WORK REQUEST: Please copy each line of the records below that holds the word "background".

BEGIN MATERIAL FOR THE TASK

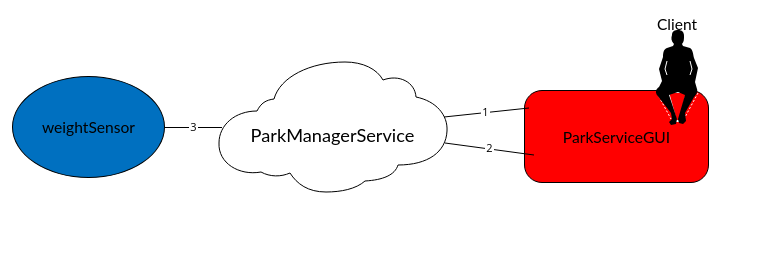
<!DOCTYPE html>
<html lang="en">
<head>
<meta charset="utf-8">
<title>Park service architecture</title>
<style>
:root { --paper: #fff; --ink: #000; --sensor: #0070c0; --gui: #f00; }
* { box-sizing: border-box; }
html, body { margin: 0; overflow: hidden; background: var(--paper); }
.diagram {
  position: relative; width: 760px; height: 254px; overflow: hidden;
  background: var(--paper); color: var(--ink);
  font: 15.6px/20px Lato, "Open Sans", sans-serif; white-space: nowrap;
}
.connectors, .cloud, .client-figure { position: absolute; left: 0; top: 0; }
.connectors line { stroke: var(--ink); stroke-width: 1; }
.node { position: absolute; display: flex; align-items: center; justify-content: center; }
.sensor {
  left: 12px; top: 76px; width: 153px; height: 102px;
  border: 1px solid var(--ink); border-radius: 50%; background: var(--sensor);
}
.manager { left: 218px; top: 62px; width: 229px; height: 146px; font-size: 18.2px; }
.gui {
  left: 524px; top: 90px; width: 185px; height: 93px;
  border: 1px solid var(--ink); border-radius: 18px; background: var(--gui);
}
.cloud path { fill: var(--paper); stroke: var(--ink); }
.client { left: 647px; top: 14px; width: 60px; height: 20px; font-size: 15.5px; }
.step {
  width: 9px; height: 12px; background: var(--paper);
  font: 11px/12px "Open Sans", "Noto Sans", sans-serif;
}
.step-1 { left: 481px; top: 106px; }
.step-2 { left: 485px; top: 142px; }
.step-3 { left: 189px; top: 121px; }
</style>
</head>
<body>
<main class="diagram">
  <div class="node sensor">weightSensor</div>
  <div class="node gui">ParkServiceGUI</div>

  <svg class="connectors" width="760" height="254" aria-hidden="true">
    <line x1="165" y1="127.5" x2="222" y2="127.5"/>
    <line x1="444" y1="117" x2="529" y2="108"/>
    <line x1="445" y1="143" x2="534" y2="155"/>
  </svg>

  <svg class="cloud" width="760" height="254" aria-hidden="true">
    <path d="M257 111C261 103 266 100 274 99C280 77 310 62 345 62C363 62 377 69 383 80C399 74 415 82 416 97C436 101 448 115 447 131C446 152 428 165 398 165C395 175 383 180 365 181C356 189 341 192 326 192C308 192 297 184 290 173C281 177 270 177 261 172C239 176 218 163 219 143C219 125 235 111 257 111Z"/>
  </svg>
  <div class="node manager">ParkManagerService</div>

  <span class="node step step-1">1</span>
  <span class="node step step-2">2</span>
  <span class="node step step-3">3</span>

  <svg class="client-figure" width="760" height="254" role="img" aria-label="Seated client">
    <path d="M668 92H687L680 121H676Z" fill="#f00" stroke="#fff" stroke-width="2"/>
    <path d="M657 93L671 119M698 93L684 119" stroke="#fff" stroke-dasharray="2 2"/>
    <path d="M674 44C671 41 671 38 672 35C672 31 675 30 678 30C682 30 684 32 684 36C684 39 684 42 682 44L683 46L690 48C693 50 693 54 694 58L698 68L695 82L697 89C698 92 696 95 694 97L685 113L686 121L683 124L679 123L678 119L685 95L678 92L669 95L677 119L676 124L671 125L669 122L672 119L671 113L657 95C655 92 656 89 659 87L662 81L659 69L663 57C663 52 664 49 667 48L673 46Z"/>
    <path d="M667 61L665 69L667 75M690 61L692 69L690 75" fill="none" stroke="#fff"/>
  </svg>
  <div class="node client">Client</div>
</main>
</body>
</html>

END MATERIAL FOR THE TASK

WRITTEN ANSWER:
html, body { margin: 0; overflow: hidden; background: var(--paper); }
  background: var(--paper); color: var(--ink);
  border: 1px solid var(--ink); border-radius: 50%; background: var(--sensor);
  border: 1px solid var(--ink); border-radius: 18px; background: var(--gui);
  width: 9px; height: 12px; background: var(--paper);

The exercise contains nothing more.